Look, it's 2015, and we really don't relish writing a story about why two parents can't be considered parents. Frankly, it's absurd. It boggles the mind even to have to ask such questions, but we're not the ones calling the shots. Paxton is. And if Paxton believes the law states that the Jorgesons are not automatically afforded the right to an accurate birth certificate, then his office's flacks need to be told how to articulate that to the public. Their job, in part, is to explain to the public why the Attorney General does stuff — and if that stuff is based on an interpretation of the Texas Family Code, then his office's flacks need to have those portions of the Code at the ready. If that stuff is based on bull-headed bigotry, then his office's flacks should be prepared to say just that.
Meanwhile, Pittman tells us, "Leigh and Robin brought their newest son home from the hospital today, but as things stand right now, Leigh is only the legal parent of their first son (by virtue of the adoption in 2013) and is not currently a legal parent of their second son, despite the fact that he was conceived using her genetic material and Texas now must recognize Leigh and Robin's marriage. If something were to happen to Robin, Leigh would not be guaranteed to be appointed as their youngest son's guardian or conservator, even though he is her genetic child. And as things stand, Leigh will need to get a court order to be a legal parent of her own genetic offspring."
Pittman's co-counsel at Lambda Legal sent a letter to the federal judge presiding over Wednesday's contempt hearing, asking for the opportunity to address the court regarding the Jorgesons' situation.
All of this because two parents simply requested to be legally recognized as such, and were refused for reasons that are still unclear. Sounds pretty contemptuous to us.
Update, August 11: U.S. District Court Judge Orlando Garcia issued an order Aug. 10 stating that he "held a telephonic status conference" with the parties involved in the James H. Stone-Hoskins death certificate issue, for which Paxton was to appear in court Aug. 12. The order states that Paxton advised Garcia that the "Department of State Health Services is working diligently to finalize policies that should prevent the recurrence of these issues in the future."
The Aug. 12 hearing was rescheduled for Sept.10, which would "allow the parties to continue their efforts toward a global resolution of the issues that [Stone-Hoskins] and others have reportedly encountered." A more detailed order will be released "within the next two days."
Pittman is cautiously optimistic. He told us via email that, "Due in large part to Leigh and Robin Jorgeson refusing to take 'no' for an answer when they were denied accurate birth certificates for their children, the State has indicated that it will be changing its policies for all similarly situated couples....The Attorney General's office has indicated that they will release draft guidelines to outline the process for the DSHS to issue accurate birth and death records, and the attorneys for the parties will have a chance to review the guidelines."
He added: "If the guidelines accurately reflect an adherence to state and federal law, the issue will be settled and all same-sex couples will have access to accurate records without the need to bring a Federal lawsuit.
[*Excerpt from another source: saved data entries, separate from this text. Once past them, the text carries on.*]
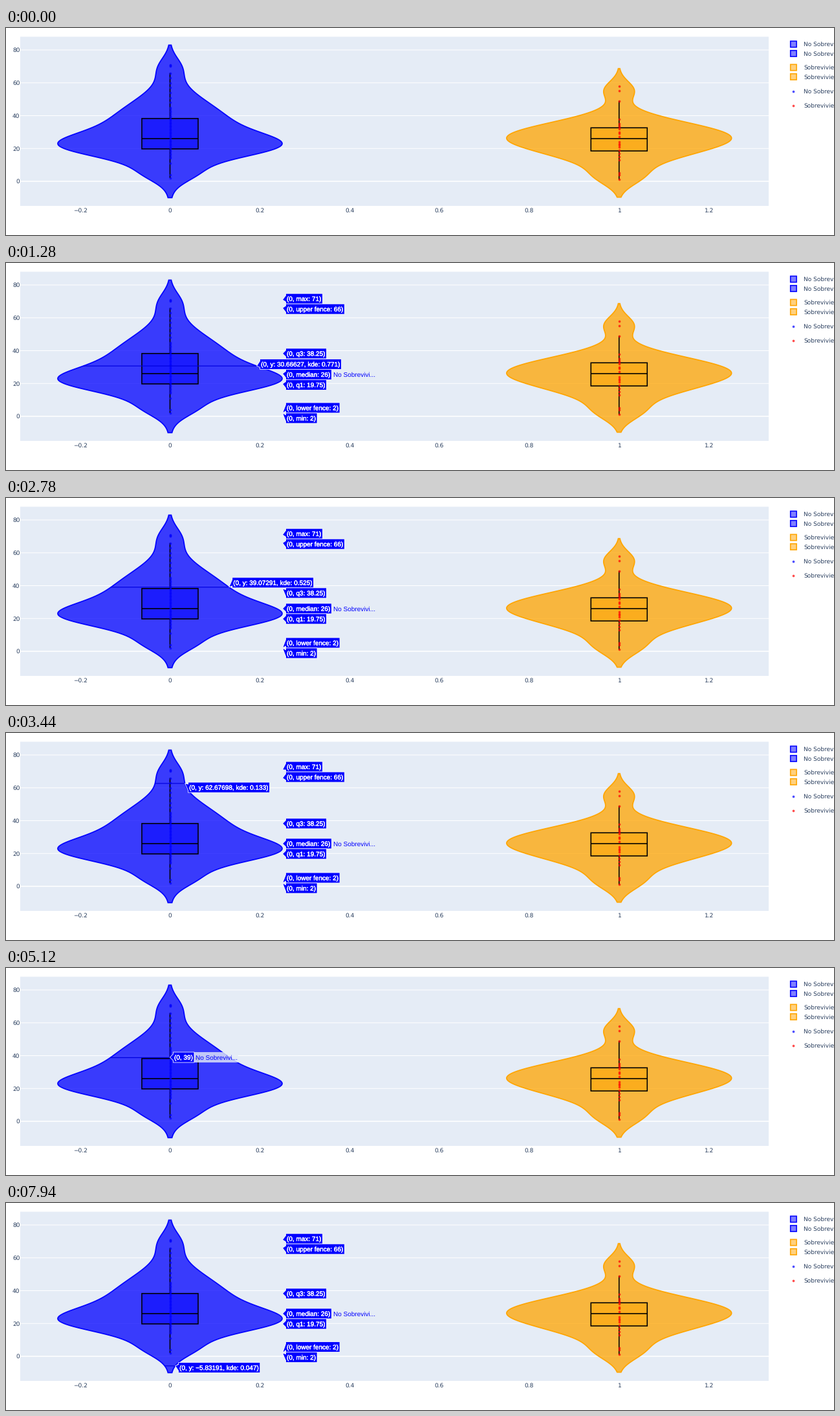
A matplotlib script that plays this animation: 1280 px wide and 320 px high, repeating every 8000 ms.

```python
import numpy as np
import matplotlib.pyplot as plt
from matplotlib.animation import FuncAnimation
from matplotlib.patches import Polygon, Rectangle
from matplotlib.patheffects import withStroke

plt.rcParams.update({"path.snap": False, "text.hinting": "none"})

W, H, DPI = 1280, 320, 100
PT = 72 / DPI  # points per pixel
LOOP, STEP, TICK = 8000, 20, 60
BLUE, ORANGE, INK, PANEL = "#0000ff", "#ffa500", "#2a3f5f", "#e5ecf6"
HALF_WIDTH, HALF_BOX = 174, 43.5

# Relative density as bell curves: (height, mean age, spread)
DENSITY_0 = [(.125, 4.5, 5.2), (.5545, 21.5, 6.87), (.547, 32.6, 15.9), (.075, 69.5, 6.3)]
DENSITY_1 = [(.19, 3.5, 6), (.075, 14.5, 5), (.995, 26.5, 9.4), (.128, 55.5, 5.5)]
AGES_0 = [2, 4, 11, *range(14, 46), *range(48, 67, 3), 70, 70.5, 71]
AGES_1 = [1, 4, 5, *range(13, 20, 2), *range(21, 25), 27, 29, 30,
          *range(32, 36), 38, 49, 55, 58]
STATS = {"max": 71, "upper fence": 66, "q3": 38.25, "median": 26,
         "q1": 19.75, "lower fence": 2, "min": 2}
NAME = "No Sobrevivi..."

# Pointer path as (time, age under the pointer)
POINTER = [(500, 78.3), (1280, 30.66627), (1700, 20.2), (1880, 20.2),
           (2180, 24.68297), (2750, 38), (3440, 62.67698), (4400, 82),
           (4760, 79.5), (5120, 38.8), (5300, 38.8), (6140, 19.3), (6440, 11.4),
           (6980, 3.8), (7100, 3.8), (7400, 1.8), (7820, 1.8), (7940, -5.83191)]


def px_x(value):
    return 253.5 + 694.25 * value


def px_y(age):
    return 237 - 2.5375 * np.asarray(age, float)


def density(bells, age):
    return sum(a * np.exp(-((age - m) / s) ** 2 / 2) for a, m, s in bells)


def signed(number, spec):
    return format(number, spec).replace("-", "\u2212")


fig = plt.figure(figsize=(W / 100, H / 100), dpi=DPI, facecolor="white")
ax = fig.add_axes([0, 0, 1, 1])
ax.set_xlim(0, W)
ax.set_ylim(H, 0)
ax.axis("off")


def text(x, y, s, color=INK, size=9, font="DejaVu Sans", ha="left", z=1):
    return ax.text(x, y + 0.36 * size, s, color=color, fontsize=size * PT,
                   family=font, ha=ha, va="baseline", zorder=z)


def rect(x, y, w, h, **style):
    return ax.add_patch(Rectangle((x, y), w, h, **style))


def line(xs, ys, color, width, z):
    return ax.plot(xs, ys, color=color, lw=width * PT, zorder=z,
                   solid_capstyle="butt")[0]


def framed(x, y, w, h, fill, edge, z):
    rect(x, y, w, h, fc=fill, alpha=0.5, lw=0, zorder=z)
    rect(x, y, w, h, fill=False, ec=edge, lw=1.6 * PT, zorder=z)


def dots(x, ys, color):
    ax.scatter(np.full(len(ys), x), ys, s=(3.7 * PT) ** 2, color=color,
               alpha=0.7, linewidths=0, zorder=4)


def violin(center, bells, ages, bandwidth, color, q1, median, q3, fence):
    cx = px_x(center)
    span = np.linspace(min(ages) - 2 * bandwidth, max(ages) + 2 * bandwidth, 120)
    half, ys = HALF_WIDTH * density(bells, span), px_y(span)
    outline = np.column_stack([np.r_[cx - half, (cx + half)[::-1]],
                               np.r_[ys, ys[::-1]]])
    ax.add_patch(Polygon(outline, fc=color, alpha=0.75, lw=0, zorder=2))
    ax.add_patch(Polygon(outline, fill=False, ec=color, lw=1.7 * PT, zorder=2))

    top, middle, bottom = px_y([q3, median, q1])
    framed(cx - HALF_BOX, top, 2 * HALF_BOX, bottom - top, color, "black", 3)
    line([cx - HALF_BOX, cx + HALF_BOX], [middle, middle], "black", 1.6, 3)
    line([cx, cx], [px_y(fence), top], "black", 1.6, 3)
    line([cx, cx], [bottom, px_y(min(ages))], "black", 1.6, 3)
    dots(cx, px_y(ages), "red" if center else BLUE)


def draw_chart():
    rect(22, 13.5, 1157, 261.5, fc=PANEL, lw=0, zorder=0)
    for age in range(0, 81, 20):
        y = px_y(age)
        line([22, 1179], [y, y], "white", 1 if age else 1.6, 1)
        text(21.5, y, str(age), ha="right")
    for i in range(-1, 7):
        text(px_x(i / 5), 282, signed(i / 5, "g"), ha="center")
    violin(0, DENSITY_0, AGES_0, 6, BLUE, 19.75, 26, 38.25, 66)
    violin(1, DENSITY_1, AGES_1, 5.35, ORANGE, 18.5, 26, 32.6, 49)

    groups = [(25, "No Sobreviviente", BLUE), (61, "Sobreviviente", ORANGE)]
    for top, name, color in groups:
        for y in (top, top + 14.4):
            framed(1212.7, y - 4.7, 9.4, 9.4, color, color, 1)
            text(1233, y, name)
    for y, name, color in [(97.5, groups[0][1], BLUE), (119.5, groups[1][1], "red")]:
        dots(1217.4, [y], color)
        text(1233, y, name)


def spread(ys, gap=16):
    """Move sorted label centres as little as needed to keep them apart."""
    shift = gap * np.arange(len(ys))
    z = np.asarray(ys) - shift
    n = len(z)
    return [max(min(z[a:b + 1].mean() for b in range(i, n))
                for a in range(i + 1)) + shift[i] for i in range(n)]


def hover_label(x, y, cy, s, named=False):
    label = text(x + 6.5, cy, s, "white", 10, "Liberation Sans", z=8)
    left, right = x + 5, x + 8.5 + label.get_window_extent().width
    label.set_path_effects([withStroke(linewidth=0.35 * PT, foreground="white")])
    shape = [(x, y), (left, cy - 5), (left, cy - 8), (right, cy - 8),
             (right, cy + 8), (left, cy + 8), (left, cy + 5)]
    parts = [label, ax.add_patch(Polygon(shape, fc=BLUE, ec="white", lw=0.8 * PT,
                                         joinstyle="round", zorder=7))]
    if named:
        parts += [rect(right, cy - 8, 68, 16, fc=PANEL, alpha=0.8, lw=0, zorder=6),
                  text(right + 2.5, cy, NAME, BLUE, 10, "Liberation Sans", z=8)]
    return parts


def stat_labels(age, kde):
    rows = [(px_y(v), px_x(0) + HALF_WIDTH, f"(0, {key}: {v})", key == "median")
            for key, v in STATS.items()]
    rows.append((px_y(age), px_x(0) + HALF_WIDTH * kde,
                 f"(0, y: {signed(age, '.5f')}, kde: {kde:.3f})", False))
    rows.sort(key=lambda row: row[0])
    parts = []
    for (y, x, s, named), cy in zip(rows, spread([row[0] for row in rows])):
        parts += hover_label(x, y, cy, s, named)
    return parts


hover = []


def update(frame):
    while hover:
        hover.pop().remove()
    t = frame * STEP
    tick = 500 + (t - 500) // TICK * TICK
    if t < 500 or 4460 <= tick < 4760:
        return
    age = np.interp(tick, *zip(*POINTER))
    kde = density(DENSITY_0, age)
    half, y = HALF_WIDTH * kde, px_y(age)
    hover.append(line([px_x(0) - half, px_x(0) + half], [y, y], "#0000e0", 1.2, 5))
    if 5000 <= tick < 7880:
        near = min(AGES_0, key=lambda a: abs(a - age))
        y = px_y(near)
        hover.extend(hover_label(px_x(0), y, y, f"(0, {near})", True))
    else:
        hover.extend(stat_labels(age, kde))


draw_chart()
anim = FuncAnimation(fig, update, frames=LOOP // STEP, interval=STEP,
                     repeat=True, repeat_delay=0, blit=False)
plt.show()
```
If the guidelines do not accurately reflect the legal realities, the State can still be held in contempt. While the issue is still unsettled as of this writing, it does appear that the very real prospect of a contempt finding has forced the State to recognize that same-sex couples are entitled to the same rights of any other couple under state and federal law."